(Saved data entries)
______________________________

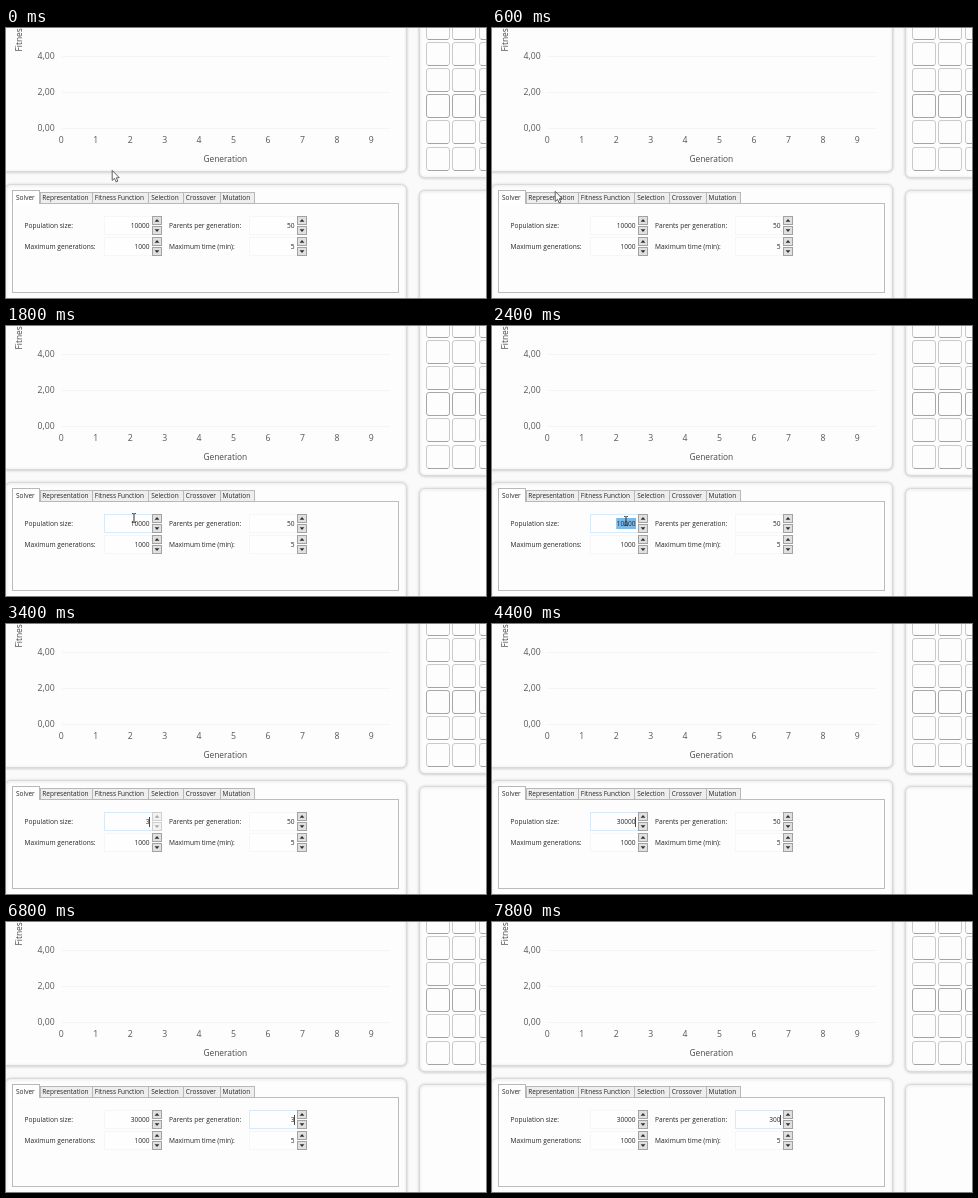
An HTML page with a canvas for the animation above (8 s loop, 480 px wide and 270 px high).

```html
<!DOCTYPE html>
<html lang="en">
<head>
<meta charset="utf-8">
<title>Solver settings</title>
<style>
  html, body { margin: 0; width: 100%; height: 100%; overflow: hidden; background: #fbfbfb; }
  canvas { display: block; width: 480px; height: 270px; }
</style>
</head>
<body>
<canvas id="stage" width="480" height="270"></canvas>
<script>
const ctx = document.getElementById('stage').getContext('2d');
const LOOP = 8000;
const FONT = '"Open Sans", "Noto Sans", sans-serif';

// Each track lists [start ms, value]; values hold until the next entry.
const pointer = [
  [0, ['arrow', 106, 142]], [200, ['arrow', 70, 157]], [400, ['arrow', 65, 161]],
  [600, ['arrow', 63, 163]], [1200, ['arrow', 66, 166]], [1400, ['arrow', 72, 171]],
  [1600, ['arrow', 110, 187]], [1800, ['beam', 128, 187]], [2000, ['beam', 133, 190]],
  [2200, ['beam', 134, 190]], [3400, null], [5200, ['arrow', 146, 193]],
  [5400, ['arrow', 219, 205]], [5600, ['beam', 272, 191]], [6800, null]
];
const population = [[0, '10000'], [3400, '3'], [3800, '30'], [4000, '3000'], [4400, '30000']];
const parents = [[0, '50'], [6800, '3'], [7200, '30'], [7400, '300']];
const popCaret = [[0, false], [3400, true], [4000, false], [4400, true], [5000, false], [5600, true], [5800, false]];
const parCaret = [[0, false], [6800, true], [7400, false], [7800, true]];

const tabs = [
  ['Solver', 6, 34], ['Representation', 34, 86], ['Fitness Function', 86, 142],
  ['Selection', 142, 177], ['Crossover', 177, 214], ['Mutation', 214, 248]
];

function at(track, t) {
  let value = track[0][1];
  for (const [start, v] of track) if (t >= start) value = v;
  return value;
}

const within = (t, a, b) => t >= a && t < b;

function text(str, x, y, size = 6.6, align = 'left', color = '#262626') {
  ctx.font = `${size}px ${FONT}`;
  ctx.textAlign = align;
  ctx.fillStyle = color;
  ctx.fillText(str, x, y);
}

// Box with a crisp one-pixel border inside the given bounds.
function box(x, y, w, h, fill, border) {
  ctx.fillStyle = border;
  ctx.fillRect(x, y, w, h);
  ctx.fillStyle = fill;
  ctx.fillRect(x + 1, y + 1, w - 2, h - 2);
}

function roundBox(x, y, w, h, r, fill, border) {
  ctx.beginPath();
  ctx.roundRect(x + 0.5, y + 0.5, w - 1, h - 1, r);
  ctx.fillStyle = fill;
  ctx.fill();
  ctx.strokeStyle = border;
  ctx.lineWidth = 1;
  ctx.stroke();
}

function card(x, y, w, h) {
  ctx.save();
  ctx.shadowColor = 'rgba(0,0,0,0.18)';
  ctx.shadowBlur = 3;
  ctx.shadowOffsetY = 0.5;
  roundBox(x, y, w, h, 5, '#fdfdfd', '#dadada');
  ctx.restore();
}

function chart() {
  ['4,00', '2,00', '0,00'].forEach((label, i) => {
    const y = 28 + i * 36;
    ctx.fillStyle = '#f4f4f4';
    ctx.fillRect(56, y, 328, 1);
    text(label, 48.6, y + 3, 8.7, 'right', '#555555');
  });
  for (let i = 0; i < 10; i++) text(i, 55.3 + i * 34.45, 115, 8.7, 'center', '#555555');
  text('Generation', 219.3, 134, 8.4, 'center', '#484848');
  ctx.save();
  ctx.translate(16, 23.5);
  ctx.rotate(-Math.PI / 2);
  text('Fitness', 0, 0, 8.4, 'left', '#484848');
  ctx.restore();
}

function cells() {
  for (let row = 0; row < 6; row++) {
    for (let col = 0; col < 3; col++) {
      const x = 420 + Math.round(col * 26.4), y = Math.round(-12 + row * 26.1);
      roundBox(x, y, 24, 24, 2.5, '#fdfdfd', row === 3 ? '#a8a8a8' : '#cacaca');
      ctx.fillStyle = '#a4a4a4';
      ctx.fillRect(x + 2, y + 23, 20, 1);
    }
  }
}

function tab([label, x1, x2], selected, hover) {
  const top = selected ? 162 : 164;
  let fill = selected ? '#fefefe' : '#eeeeee';
  if (hover) {
    fill = ctx.createLinearGradient(0, 164, 0, 176);
    fill.addColorStop(0, '#ecf4fc');
    fill.addColorStop(1, '#d9eafb');
  }
  box(x1, top, x2 - x1 + (selected ? 0 : 1), 176 - top, fill, hover ? '#86b7e6' : '#b8b8b8');
  if (selected) {
    ctx.fillStyle = '#fefefe';
    ctx.fillRect(x1 + 1, 175, x2 - x1 - 2, 2);
  }
  text(label, (x1 + x2) / 2 - 0.6, selected ? 171.6 : 172.2, 6.5, 'center');
}

function spinner(x, y, dim) {
  for (const dir of [-1, 1]) {
    const top = dir < 0 ? y : y + 10;
    box(x, top, 10, 9, dim ? '#f2f2f2' : '#e0e0e0', dim ? '#cfcfcf' : '#a2a2a2');
    const mid = top + 4.5;
    ctx.beginPath();
    ctx.moveTo(x + 2.6, mid - dir * 1.3);
    ctx.lineTo(x + 7.4, mid - dir * 1.3);
    ctx.lineTo(x + 5, mid + dir * 1.4);
    ctx.fillStyle = dim ? '#a8a8a8' : '#303030';
    ctx.fill();
  }
}

function field(x, y, value, { focus, selected, caret, dim } = {}) {
  const right = x + 46;
  box(x, y, 49, 19, '#fefefe', focus ? '#d8eafa' : '#f6f6f6');
  if (selected) {
    const w = value.length * 3.75 + 1;
    ctx.fillStyle = '#7abaea';
    ctx.fillRect(right - w, y + 4, w, 11);
  }
  text(value, right - 0.5, y + 12, 6.6, 'right');
  if (caret) {
    ctx.fillStyle = '#484848';
    ctx.fillRect(right - 1, y + 5, 1, 10);
  }
  spinner(x + 48, y, dim);
}

function arrow(x, y) {
  const pts = [[0, 0], [0, 10], [2.3, 8], [4, 11.5], [5.7, 10.7], [4.1, 7.4], [7, 7.2]];
  ctx.beginPath();
  for (const [dx, dy] of pts) ctx.lineTo(x + 0.2 + dx, y + 0.4 + dy);
  ctx.closePath();
  ctx.fillStyle = '#ffffff';
  ctx.fill();
  ctx.strokeStyle = '#3a3a3a';
  ctx.lineWidth = 0.8;
  ctx.stroke();
}

function beam(x, y) {
  ctx.fillStyle = '#2c2c2c';
  ctx.fillRect(x - 0.5, y + 0.5, 1, 9);
  for (const dy of [0, 9.2]) {
    ctx.fillRect(x - 2, y + dy, 1.6, 0.8);
    ctx.fillRect(x + 0.4, y + dy, 1.6, 0.8);
  }
}

function draw(t) {
  ctx.fillStyle = '#fafafa';
  ctx.fillRect(0, 0, 480, 270);
  card(-8, -20, 409, 164);
  card(413, -20, 90, 170);
  card(-1, 156, 402, 130);
  card(413, 162, 90, 130);
  chart();
  cells();

  box(6, 175, 387, 90, '#fdfdfd', '#bcbcbc');
  const hover = within(t, 1200, 1600);
  for (let i = tabs.length - 1; i >= 0; i--) if (i !== 1) tab(tabs[i], i === 0, false);
  tab(tabs[1], false, hover);

  text('Population size:', 18.6, 200.4);
  text('Maximum generations:', 18.6, 221.2);
  text('Parents per generation:', 163, 200.4);
  text('Maximum time (min):', 163, 221.2);

  field(98, 188, at(population, t), {
    focus: within(t, 1800, 5800),
    selected: within(t, 2400, 3400),
    caret: at(popCaret, t),
    dim: within(t, 3400, 3800)
  });
  field(98, 209, '1000');
  field(243, 188, at(parents, t), {
    focus: t >= 5600,
    selected: within(t, 5800, 6800),
    caret: at(parCaret, t)
  });
  field(243, 209, '5');

  const p = at(pointer, t);
  if (p) (p[0] === 'arrow' ? arrow : beam)(p[1], p[2]);
}

const start = performance.now();
function tick() {
  draw((performance.now() - start) % LOOP);
  requestAnimationFrame(tick);
}
tick();
</script>
</body>
</html>
```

______________________________

Brief
Check each line of the records above for the string "within", and report every line that has it.

Response below
const within = (t, a, b) => t >= a && t < b;
  const hover = within(t, 1200, 1600);
    focus: within(t, 1800, 5800),
    selected: within(t, 2400, 3400),
    dim: within(t, 3400, 3800)
    selected: within(t, 5800, 6800),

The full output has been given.